# Director string

In mathematics, in the area of lambda calculus and computation, directors or director strings are a mechanism for keeping track of the free variables in a term. Loosely speaking, they can be understood as a kind of memoization for free variables; that is, as an optimization technique for rapidly locating the free variables in a term algebra or in a lambda expression. Director strings were introduced by Kennaway and Sleep in 1982 and further developed by Sinot, Fernández and Mackie[1] as a mechanism for understanding and controlling the computational complexity cost of beta reduction.

## Motivation

In beta reduction, one defines the value of the expression on the left to be that on the right:

$\displaystyle{ (\lambda x.E)y \equiv E[x:= y]\, }$ or $\displaystyle{ (\lambda x.E)y \equiv E[y/x] }$ (Replace all x in E(body) by y)

While this is a conceptually simple operation, the computational complexity of the step can be non-trivial: a naive algorithm would scan the expression E for all occurrences of the free variable x. Such an algorithm is clearly O(n) in the length of the expression E. Thus, one is motivated to somehow track the occurrences of the free variables in the expression. One may attempt to track the position of every free variable, wherever it may occur in the expression, but this can clearly become very costly in terms of storage; furthermore, it provides a level of detail that is not really needed. Director strings suggest that the correct model is to track free variables in a hierarchical fashion, by tracking their use in component terms.

## Definition

Consider, for simplicity, a term algebra, that is, a collection of free variables, constants, and operators which may be freely combined. Assume that a term t takes the form

$\displaystyle{ t ::= f(t_1,t_2,\dots,t_n) }$

where f is a function, of arity n, with no free variables, and the $\displaystyle{ t_i }$ are terms that may or may not contain free variables. Let V denote the set of all free variables that may occur in the set of all terms. The director is then the map

$\displaystyle{ \sigma_t: V\to P(\lbrace 1,2,\dots,n\rbrace) }$

from the free variables to the power set $\displaystyle{ P(X) }$ of the set $\displaystyle{ X=\lbrace 1,2,\dots,n\rbrace }$. The values taken by $\displaystyle{ \sigma_t }$ are simply a list of the indices of the $\displaystyle{ t_i }$ in which a given free variable occurs.
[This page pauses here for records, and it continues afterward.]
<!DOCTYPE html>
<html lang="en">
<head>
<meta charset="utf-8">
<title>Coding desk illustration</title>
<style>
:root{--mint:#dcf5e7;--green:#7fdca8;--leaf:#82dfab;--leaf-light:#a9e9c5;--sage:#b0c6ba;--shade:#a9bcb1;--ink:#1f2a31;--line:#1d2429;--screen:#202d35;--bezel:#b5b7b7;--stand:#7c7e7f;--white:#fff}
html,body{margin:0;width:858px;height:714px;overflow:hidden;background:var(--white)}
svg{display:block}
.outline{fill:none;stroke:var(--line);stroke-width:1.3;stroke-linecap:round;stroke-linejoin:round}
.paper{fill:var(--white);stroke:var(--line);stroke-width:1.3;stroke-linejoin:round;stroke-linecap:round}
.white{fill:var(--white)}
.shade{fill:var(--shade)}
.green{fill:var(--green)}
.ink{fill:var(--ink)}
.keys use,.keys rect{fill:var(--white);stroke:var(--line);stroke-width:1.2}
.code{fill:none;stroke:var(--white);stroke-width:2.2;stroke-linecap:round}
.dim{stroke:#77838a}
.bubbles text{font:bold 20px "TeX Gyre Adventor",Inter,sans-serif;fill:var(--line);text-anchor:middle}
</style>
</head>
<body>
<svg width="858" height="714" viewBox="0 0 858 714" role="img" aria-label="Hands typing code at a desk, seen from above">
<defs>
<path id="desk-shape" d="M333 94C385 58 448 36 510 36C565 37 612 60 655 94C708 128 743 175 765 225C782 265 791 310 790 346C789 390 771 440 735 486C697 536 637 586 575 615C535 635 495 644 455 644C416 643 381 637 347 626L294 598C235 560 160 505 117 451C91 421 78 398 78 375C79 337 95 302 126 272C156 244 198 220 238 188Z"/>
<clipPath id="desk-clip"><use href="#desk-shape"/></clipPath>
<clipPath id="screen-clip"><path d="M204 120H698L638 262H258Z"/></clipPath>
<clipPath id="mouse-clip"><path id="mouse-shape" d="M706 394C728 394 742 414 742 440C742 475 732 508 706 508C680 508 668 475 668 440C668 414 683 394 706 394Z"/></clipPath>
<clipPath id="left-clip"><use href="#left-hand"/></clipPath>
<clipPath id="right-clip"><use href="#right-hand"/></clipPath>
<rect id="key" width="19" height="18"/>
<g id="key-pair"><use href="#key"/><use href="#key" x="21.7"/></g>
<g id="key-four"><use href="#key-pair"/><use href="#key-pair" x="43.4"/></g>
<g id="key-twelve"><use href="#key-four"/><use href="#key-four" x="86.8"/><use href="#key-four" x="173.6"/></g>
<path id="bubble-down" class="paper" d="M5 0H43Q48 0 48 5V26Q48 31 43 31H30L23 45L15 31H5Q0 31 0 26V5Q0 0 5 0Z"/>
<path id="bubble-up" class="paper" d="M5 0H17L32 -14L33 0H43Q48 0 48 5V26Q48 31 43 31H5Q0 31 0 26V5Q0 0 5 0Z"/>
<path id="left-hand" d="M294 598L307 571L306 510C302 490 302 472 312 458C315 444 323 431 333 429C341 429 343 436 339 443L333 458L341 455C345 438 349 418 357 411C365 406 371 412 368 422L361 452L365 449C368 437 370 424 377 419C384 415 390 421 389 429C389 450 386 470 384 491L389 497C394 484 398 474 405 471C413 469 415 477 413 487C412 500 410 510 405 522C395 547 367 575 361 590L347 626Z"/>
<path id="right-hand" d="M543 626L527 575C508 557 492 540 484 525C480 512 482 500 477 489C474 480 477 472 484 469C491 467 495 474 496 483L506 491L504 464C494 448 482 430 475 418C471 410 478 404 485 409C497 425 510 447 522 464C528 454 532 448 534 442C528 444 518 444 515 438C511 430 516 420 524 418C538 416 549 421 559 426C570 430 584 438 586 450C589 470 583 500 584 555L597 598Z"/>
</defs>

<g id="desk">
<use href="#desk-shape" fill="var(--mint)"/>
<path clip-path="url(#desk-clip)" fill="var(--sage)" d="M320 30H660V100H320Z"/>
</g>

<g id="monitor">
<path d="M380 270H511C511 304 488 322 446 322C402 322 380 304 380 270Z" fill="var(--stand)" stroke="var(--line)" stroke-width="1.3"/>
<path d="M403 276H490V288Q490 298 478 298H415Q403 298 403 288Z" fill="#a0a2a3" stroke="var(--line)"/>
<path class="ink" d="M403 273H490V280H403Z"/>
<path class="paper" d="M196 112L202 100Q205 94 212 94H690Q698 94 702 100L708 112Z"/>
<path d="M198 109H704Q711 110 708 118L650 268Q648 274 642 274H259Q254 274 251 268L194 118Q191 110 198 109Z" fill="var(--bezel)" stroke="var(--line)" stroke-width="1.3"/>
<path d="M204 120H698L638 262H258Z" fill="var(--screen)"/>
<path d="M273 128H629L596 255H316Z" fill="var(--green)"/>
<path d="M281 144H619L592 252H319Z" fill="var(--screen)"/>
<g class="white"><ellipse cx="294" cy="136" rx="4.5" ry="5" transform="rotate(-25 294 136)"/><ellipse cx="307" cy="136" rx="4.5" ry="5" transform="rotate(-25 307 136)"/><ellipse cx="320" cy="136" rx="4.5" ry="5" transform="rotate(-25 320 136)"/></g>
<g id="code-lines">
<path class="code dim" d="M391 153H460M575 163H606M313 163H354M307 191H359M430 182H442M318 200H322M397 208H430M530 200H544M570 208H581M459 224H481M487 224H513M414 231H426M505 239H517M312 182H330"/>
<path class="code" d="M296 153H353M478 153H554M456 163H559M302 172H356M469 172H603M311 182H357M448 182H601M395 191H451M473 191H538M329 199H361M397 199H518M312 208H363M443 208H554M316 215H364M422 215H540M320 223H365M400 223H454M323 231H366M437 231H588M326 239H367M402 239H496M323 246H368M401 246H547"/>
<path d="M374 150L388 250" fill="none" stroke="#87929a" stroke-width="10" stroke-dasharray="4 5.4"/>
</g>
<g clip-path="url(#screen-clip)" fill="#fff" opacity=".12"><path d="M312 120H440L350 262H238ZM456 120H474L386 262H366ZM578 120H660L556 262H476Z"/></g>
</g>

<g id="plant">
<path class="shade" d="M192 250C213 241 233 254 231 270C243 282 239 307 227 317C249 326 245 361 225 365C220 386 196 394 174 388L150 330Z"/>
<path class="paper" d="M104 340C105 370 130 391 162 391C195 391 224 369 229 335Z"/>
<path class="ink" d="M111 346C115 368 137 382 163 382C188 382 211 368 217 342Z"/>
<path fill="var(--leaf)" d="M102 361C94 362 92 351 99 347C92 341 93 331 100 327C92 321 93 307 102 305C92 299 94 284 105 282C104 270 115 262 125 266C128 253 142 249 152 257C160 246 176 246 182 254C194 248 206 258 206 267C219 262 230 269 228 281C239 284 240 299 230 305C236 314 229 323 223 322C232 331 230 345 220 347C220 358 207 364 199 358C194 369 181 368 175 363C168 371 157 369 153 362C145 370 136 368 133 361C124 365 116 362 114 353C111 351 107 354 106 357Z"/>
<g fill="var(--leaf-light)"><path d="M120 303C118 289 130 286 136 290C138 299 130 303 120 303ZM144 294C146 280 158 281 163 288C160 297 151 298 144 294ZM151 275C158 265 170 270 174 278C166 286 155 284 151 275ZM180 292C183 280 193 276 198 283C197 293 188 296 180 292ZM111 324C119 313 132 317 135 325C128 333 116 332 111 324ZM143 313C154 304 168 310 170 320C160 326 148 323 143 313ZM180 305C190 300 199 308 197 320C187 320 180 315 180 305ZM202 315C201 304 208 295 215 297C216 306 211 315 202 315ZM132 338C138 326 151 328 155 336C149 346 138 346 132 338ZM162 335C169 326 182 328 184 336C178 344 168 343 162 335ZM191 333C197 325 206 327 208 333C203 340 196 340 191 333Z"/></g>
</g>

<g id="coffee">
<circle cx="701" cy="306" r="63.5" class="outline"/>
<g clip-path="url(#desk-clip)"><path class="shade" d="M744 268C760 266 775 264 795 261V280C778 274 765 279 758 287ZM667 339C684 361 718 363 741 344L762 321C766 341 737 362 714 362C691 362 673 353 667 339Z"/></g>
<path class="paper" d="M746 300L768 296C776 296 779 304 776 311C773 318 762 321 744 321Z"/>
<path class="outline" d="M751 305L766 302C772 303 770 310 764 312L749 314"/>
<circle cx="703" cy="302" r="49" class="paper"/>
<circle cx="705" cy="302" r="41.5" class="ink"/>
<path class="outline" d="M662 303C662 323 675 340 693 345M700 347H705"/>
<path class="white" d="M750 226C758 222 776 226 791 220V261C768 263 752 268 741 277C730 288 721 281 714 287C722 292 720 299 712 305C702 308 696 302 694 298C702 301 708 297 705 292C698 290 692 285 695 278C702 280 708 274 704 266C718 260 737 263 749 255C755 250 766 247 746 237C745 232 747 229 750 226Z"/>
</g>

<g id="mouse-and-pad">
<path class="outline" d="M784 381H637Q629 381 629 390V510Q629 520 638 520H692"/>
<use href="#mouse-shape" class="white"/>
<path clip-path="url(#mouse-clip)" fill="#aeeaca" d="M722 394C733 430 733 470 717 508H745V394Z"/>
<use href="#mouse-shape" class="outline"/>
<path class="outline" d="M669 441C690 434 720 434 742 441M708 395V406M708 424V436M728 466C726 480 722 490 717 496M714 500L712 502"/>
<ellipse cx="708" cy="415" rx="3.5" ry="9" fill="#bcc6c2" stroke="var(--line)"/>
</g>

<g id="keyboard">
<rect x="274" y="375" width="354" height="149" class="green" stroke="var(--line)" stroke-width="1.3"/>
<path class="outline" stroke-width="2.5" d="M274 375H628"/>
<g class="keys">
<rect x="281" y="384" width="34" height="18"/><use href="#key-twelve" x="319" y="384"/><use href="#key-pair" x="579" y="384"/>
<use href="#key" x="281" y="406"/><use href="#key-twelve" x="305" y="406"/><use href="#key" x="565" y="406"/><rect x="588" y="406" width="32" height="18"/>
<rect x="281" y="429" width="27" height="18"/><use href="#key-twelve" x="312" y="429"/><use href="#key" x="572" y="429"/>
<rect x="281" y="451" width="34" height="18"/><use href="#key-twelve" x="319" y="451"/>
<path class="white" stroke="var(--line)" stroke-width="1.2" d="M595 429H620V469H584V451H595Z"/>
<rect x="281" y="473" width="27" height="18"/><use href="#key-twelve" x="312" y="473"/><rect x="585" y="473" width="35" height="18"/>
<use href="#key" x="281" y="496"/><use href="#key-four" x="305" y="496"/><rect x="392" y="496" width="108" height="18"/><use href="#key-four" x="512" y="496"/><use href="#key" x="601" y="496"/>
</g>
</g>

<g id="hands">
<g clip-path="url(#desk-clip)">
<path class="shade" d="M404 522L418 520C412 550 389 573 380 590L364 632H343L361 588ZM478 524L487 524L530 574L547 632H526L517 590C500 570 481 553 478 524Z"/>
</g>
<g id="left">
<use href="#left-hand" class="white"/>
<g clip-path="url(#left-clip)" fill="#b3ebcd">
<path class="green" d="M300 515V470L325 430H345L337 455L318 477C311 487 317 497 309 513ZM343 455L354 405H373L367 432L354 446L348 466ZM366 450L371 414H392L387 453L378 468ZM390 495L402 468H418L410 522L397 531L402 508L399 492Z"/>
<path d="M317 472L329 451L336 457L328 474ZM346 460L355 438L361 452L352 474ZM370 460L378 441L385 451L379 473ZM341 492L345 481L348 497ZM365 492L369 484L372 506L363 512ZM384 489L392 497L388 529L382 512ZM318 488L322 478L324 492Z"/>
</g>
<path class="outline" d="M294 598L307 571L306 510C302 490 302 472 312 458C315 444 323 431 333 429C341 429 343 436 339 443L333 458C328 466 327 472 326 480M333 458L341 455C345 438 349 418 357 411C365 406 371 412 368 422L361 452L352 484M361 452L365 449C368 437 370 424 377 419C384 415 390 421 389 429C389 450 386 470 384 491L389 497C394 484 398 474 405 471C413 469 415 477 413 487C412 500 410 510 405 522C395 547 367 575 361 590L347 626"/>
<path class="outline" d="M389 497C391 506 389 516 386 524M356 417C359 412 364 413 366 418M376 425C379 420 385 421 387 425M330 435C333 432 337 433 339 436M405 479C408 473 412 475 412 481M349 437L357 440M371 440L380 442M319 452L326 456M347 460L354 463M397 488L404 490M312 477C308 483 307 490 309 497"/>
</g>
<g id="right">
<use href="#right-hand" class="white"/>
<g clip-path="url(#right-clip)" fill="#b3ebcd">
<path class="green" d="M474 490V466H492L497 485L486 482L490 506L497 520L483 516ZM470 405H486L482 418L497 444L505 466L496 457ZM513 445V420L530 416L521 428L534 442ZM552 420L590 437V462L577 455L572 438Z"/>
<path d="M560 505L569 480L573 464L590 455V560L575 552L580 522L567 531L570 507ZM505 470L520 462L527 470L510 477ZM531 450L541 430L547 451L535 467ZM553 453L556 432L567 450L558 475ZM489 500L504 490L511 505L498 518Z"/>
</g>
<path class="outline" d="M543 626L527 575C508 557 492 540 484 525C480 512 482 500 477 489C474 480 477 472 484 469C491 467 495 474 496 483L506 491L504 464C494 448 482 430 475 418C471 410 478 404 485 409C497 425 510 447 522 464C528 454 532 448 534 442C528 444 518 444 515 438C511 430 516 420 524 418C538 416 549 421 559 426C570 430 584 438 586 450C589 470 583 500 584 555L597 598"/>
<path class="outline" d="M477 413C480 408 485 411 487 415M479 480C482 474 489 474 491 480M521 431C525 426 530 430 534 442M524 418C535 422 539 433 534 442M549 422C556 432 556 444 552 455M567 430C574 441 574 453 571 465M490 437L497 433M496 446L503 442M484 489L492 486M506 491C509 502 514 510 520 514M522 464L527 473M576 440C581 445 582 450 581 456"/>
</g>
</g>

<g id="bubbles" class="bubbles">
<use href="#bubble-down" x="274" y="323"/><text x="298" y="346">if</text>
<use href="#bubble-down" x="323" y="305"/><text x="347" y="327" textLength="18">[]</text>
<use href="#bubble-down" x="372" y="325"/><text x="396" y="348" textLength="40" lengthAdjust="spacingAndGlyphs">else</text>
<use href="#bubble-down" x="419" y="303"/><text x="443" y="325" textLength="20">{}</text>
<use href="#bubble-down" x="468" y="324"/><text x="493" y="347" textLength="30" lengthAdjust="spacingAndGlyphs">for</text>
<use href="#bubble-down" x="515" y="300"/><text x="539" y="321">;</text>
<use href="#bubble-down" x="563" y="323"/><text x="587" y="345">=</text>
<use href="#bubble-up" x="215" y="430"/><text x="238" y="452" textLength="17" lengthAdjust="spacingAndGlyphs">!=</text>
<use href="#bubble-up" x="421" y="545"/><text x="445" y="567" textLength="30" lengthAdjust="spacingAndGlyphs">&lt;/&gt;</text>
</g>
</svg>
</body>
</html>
Thus, for example, if a free variable $\displaystyle{ x\in V }$ occurs in $\displaystyle{ t_3 }$ and $\displaystyle{ t_5 }$ but in no other terms, then one has $\displaystyle{ \sigma_t(x) = \lbrace 3,5\rbrace }$.
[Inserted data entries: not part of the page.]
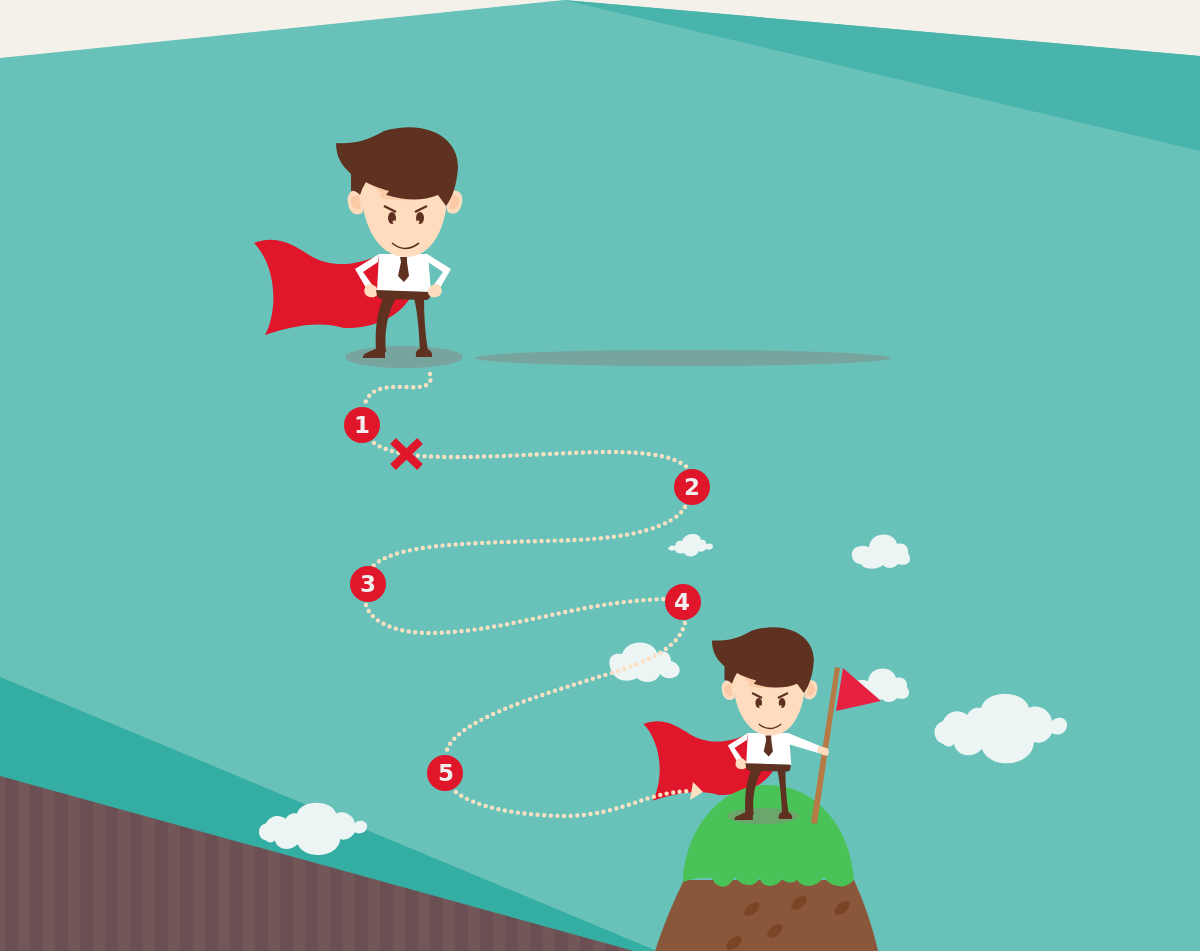
<!DOCTYPE html>
<html lang="en">
<head>
<meta charset="utf-8">
<title>Five steps to the summit</title>
<style>
:root {
  --paper: #f4f1ea;
  --teal: #69c2ba;
  --teal-fold: #49b4ab;
  --teal-deep: #34ada2;
  --plum: #6b4f52;
  --plum-stripe: #735658;
  --red: #e0162b;
  --flag: #e62141;
  --skin: #ffdcbd;
  --skin-shade: #fbc9a5;
  --hair: #5e3120;
  --white: #ffffff;
  --cloud: #ecf4f4;
  --grass: #49c257;
  --earth: #8a573a;
  --stone: #7a4527;
  --pole: #b57a45;
  --shadow: #78a49e;
  --trail: #fbe0c2;
}
html, body { margin: 0; overflow: hidden; background: var(--paper); }
.scene { display: block; width: 1200px; height: 951px; }
.cloud { fill: var(--cloud); }
.hair { fill: var(--hair); }
.skin { fill: var(--skin); }
.skin-shade { fill: var(--skin-shade); }
.shirt { fill: var(--white); }
.cape { fill: var(--red); }
.shadow { fill: var(--shadow); }
.ink { fill: none; stroke: var(--hair); stroke-width: 2.5; }
.trail { fill: none; stroke: var(--trail); stroke-width: 4.4; stroke-linecap: round; stroke-dasharray: 0 6.6; }
.steps circle { fill: var(--red); }
.steps text { fill: #f3eeee; font: bold 23px "DejaVu Sans", Verdana, sans-serif; text-anchor: middle; }
</style>
</head>
<body>
<svg class="scene" viewBox="0 0 1200 951" role="img" aria-label="A caped hero follows a dotted route of five steps to a hilltop flag">
  <defs>
    <pattern id="stripes" width="25" height="20" patternUnits="userSpaceOnUse" x="-7">
      <rect width="25" height="20" fill="var(--plum)"/>
      <rect width="12" height="20" fill="var(--plum-stripe)"/>
    </pattern>

    <path id="cloud-wide" d="M11 50A12 12 0 0 1 11 27C15 17 27 14 35 21C39 14 45 13 49 14C54 -5 92 -5 97 14C107 9 119 17 120 27C126 21 136 24 135 32C134 41 124 42 120 39C115 49 106 50 102 48C101 73 58 77 50 55C41 65 25 63 22 50Q17 55 11 50Z"/>

    <path id="cloud-puff" d="M10 29C1 29-2 18 4 13C9 10 15 11 18 12C20-4 43-4 46 9C54 7 58 13 57 18C63 27 55 32 47 29C42 35 34 33 32 30C25 36 12 34 10 29Z"/>

    <path id="hero-cape" class="cape" d="M254 243C275 235 291 243 309 255C332 269 358 265 379 255L410 298C398 318 371 329 344 328C317 320 289 327 265 335C278 311 277 267 254 243Z"/>

    <g id="hero-body">
      <g class="legs hair">
        <path d="M384 296L396 298C387 314 384 333 386 352H376C375 332 376 313 384 296Z"/>
        <path d="M414 298L424 297C424 316 425 334 428 351H420C419 333 418 314 414 298Z"/>
        <path d="M375 349H385V358H363C362 353 370 352 375 349Z"/>
        <path d="M422 348C428 348 433 351 432 357H416C415 352 417 349 422 348Z"/>
      </g>
      <g class="left-arm">
        <path class="shirt" d="M379 254L355 269L366 288L373 286L363 272L378 262Z"/>
        <path class="skin" d="M366 286C370 282 376 285 378 290C379 297 372 299 367 296C363 293 364 289 366 286Z"/>
      </g>
      <path class="shirt" d="M379 254H428L431 292L377 291Z"/>
      <path class="hair" d="M376 290L430 292C431 297 429 300 426 300L380 299Q377 298 376 290Z"/>
      <g class="head">
        <path class="skin" d="M361 185C361 226 379 257 406 257C434 257 448 224 448 186C440 155 370 155 361 185Z"/>
        <path class="skin" d="M363 193C353 187 346 193 348 203C349 214 358 217 363 212Z"/>
        <path class="skin" d="M447 193C457 187 464 193 462 203C460 214 452 216 447 211Z"/>
        <path class="skin-shade" d="M359 195Q350 195 351 203Q353 211 361 209ZM452 195Q460 195 459 203Q457 211 449 209Z"/>
        <path class="skin-shade" d="M366 181L389 192L385 196L414 201L386 199Q377 197 381 193Z"/>
        <path class="hair" d="M336 143C353 144 367 141 384 131C426 119 458 137 458 167C457 183 453 197 446 206L438 195C421 202 403 200 386 195L389 191C379 188 371 185 366 182Q362 188 360 195Q355 190 351 191V174C341 165 336 156 336 143Z"/>
        <path class="ink" d="M384 206L396 212M427 206L415 212"/>
        <ellipse class="hair" cx="392" cy="218" rx="4" ry="6"/>
        <ellipse class="hair" cx="420" cy="218" rx="4" ry="6"/>
        <circle class="skin" cx="394" cy="222" r="1.4"/>
        <circle class="skin" cx="418" cy="222" r="1.4"/>
        <path class="ink" style="stroke-width:1.6" d="M392 243Q405 254 419 243"/>
      </g>
      <path class="hair" d="M400 257H407L407 262L409 276L404 282L398 276L401 262Z"/>
    </g>

    <g id="arm-on-hip">
      <path class="shirt" d="M427 254L451 269L440 288L433 286L443 272L428 262Z"/>
      <path class="skin" d="M440 286C436 282 430 285 428 290C427 297 434 299 439 296C443 293 442 289 440 286Z"/>
    </g>

    <ellipse id="stone" class="stone" rx="9" ry="5" fill="var(--stone)" transform="rotate(-38)"/>
  </defs>

  <g class="backdrop">
    <rect width="1200" height="951" fill="var(--paper)"/>
    <path fill="var(--teal)" d="M0 58L564 0L1200 56V951H0Z"/>
    <path fill="var(--teal-fold)" d="M564 0L1200 56V151Z"/>
    <path fill="var(--teal-deep)" d="M0 677L657 951H0Z"/>
    <path fill="url(#stripes)" d="M0 776L634 951H0Z"/>
  </g>

  <g class="clouds">
    <use href="#cloud-wide" class="cloud" x="932" y="694"/>
    <use href="#cloud-wide" class="cloud" transform="translate(257 803) scale(.815 .75)"/>
    <use href="#cloud-puff" class="cloud" transform="translate(851 535)"/>
    <use href="#cloud-puff" class="cloud" transform="translate(850 669)"/>
    <path class="cloud" d="M612 672C606 660 611 652 622 654C628 638 653 640 657 653C665 649 671 654 671 661C682 664 683 676 672 678Q664 679 660 674C656 684 643 684 637 678C628 683 616 681 612 672Z"/>
    <path class="cloud" d="M668 549Q670 544 675 546Q676 540 682 541C685 532 700 532 701 540Q706 539 706 544Q713 542 713 547Q711 551 706 549Q703 553 699 551C695 559 686 557 684 553Q677 555 675 550Q671 552 668 549Z"/>
  </g>

  <g class="starting-hero">
    <ellipse class="shadow" cx="404" cy="357" rx="59" ry="11"/>
    <ellipse class="shadow" cx="683" cy="358" rx="208" ry="8"/>
    <use href="#hero-cape"/>
    <use href="#hero-body"/>
    <use href="#arm-on-hip"/>
  </g>

  <g class="summit">
    <use href="#hero-cape" transform="translate(431.4 521) scale(.835)"/>
    <g class="hill">
      <path fill="var(--earth)" d="M684 880Q667 914 655 951H878Q870 915 854 880Z"/>
      <path fill="var(--grass)" d="M683 882C685 830 719 785 768 785C817 785 851 829 854 880Q846 888 838 886Q829 885 824 877Q818 885 810 886Q801 886 797 880Q790 886 782 879Q778 886 769 886Q761 885 760 878Q755 886 748 885Q739 884 735 877Q730 886 723 887Q715 886 712 878Q697 877 683 882Z"/>
      <use href="#stone" x="0" y="0" transform="translate(752 909)"/>
      <use href="#stone" transform="translate(799 903)"/>
      <use href="#stone" transform="translate(842 908)"/>
      <use href="#stone" transform="translate(775 931)"/>
      <use href="#stone" transform="translate(734 943)"/>
      <ellipse cx="763" cy="816" rx="36" ry="8" fill="#6ba66c"/>
    </g>
    <use href="#hero-body" transform="translate(431.4 521) scale(.835)"/>
    <g class="flag">
      <path fill="var(--flag)" d="M843 668L881 701L836 711Z"/>
      <path fill="var(--pole)" d="M835 667L840 668L817 824L811 823Z"/>
    </g>
    <g class="flag-arm">
      <path class="shirt" d="M788 733L820 746L818 753L788 744Z"/>
      <path class="skin" d="M819 746L827 748Q831 752 827 756L823 755L817 752Z"/>
    </g>
  </g>

  <g class="route">
    <path class="trail" d="M430 374C434 386 422 388 407 387C382 386 368 389 364 407"/>
    <path class="trail" d="M374 443C388 453 415 457 450 457C513 457 566 452 610 452C649 452 676 456 689 469"/>
    <path class="trail" d="M685 507C674 527 629 538 575 540C492 543 398 541 373 566"/>
    <path class="trail" d="M366 605C372 623 396 633 431 633C509 632 578 601 666 599"/>
    <path class="trail" d="M685 623C679 647 650 662 605 675C537 696 450 722 446 754"/>
    <path class="trail" d="M456 792C474 807 519 816 568 816C626 814 644 792 691 791"/>
    <path fill="var(--trail)" d="M693 782L703 792L690 800Z"/>
    <path d="M393 441L420 467M420 441L393 467" fill="none" stroke="var(--red)" stroke-width="8"/>
  </g>

  <g class="steps">
    <circle cx="362" cy="425" r="18"/><text x="362" y="433">1</text>
    <circle cx="692" cy="487" r="18"/><text x="692" y="495">2</text>
    <circle cx="368" cy="584" r="18"/><text x="368" y="592">3</text>
    <circle cx="683" cy="602" r="18"/><text x="682" y="610">4</text>
    <circle cx="445" cy="773" r="18"/><text x="446" y="781">5</text>
  </g>
</svg>
</body>
</html>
Thus, for every term $\displaystyle{ t\in T }$ in the set of all terms T, one maintains a function $\displaystyle{ \sigma_t }$, and instead of working only with terms t, one works with pairs $\displaystyle{ (t,\sigma_t) }$. Thus, the time complexity of finding the free variables in t is traded for the space complexity of maintaining a list of the terms in which a variable occurs.

## General case

Although the above definition is formulated in terms of a term algebra, the general concept applies more generally, and can be defined both for combinatory algebras and for lambda calculus proper, specifically, within the framework of explicit substitution.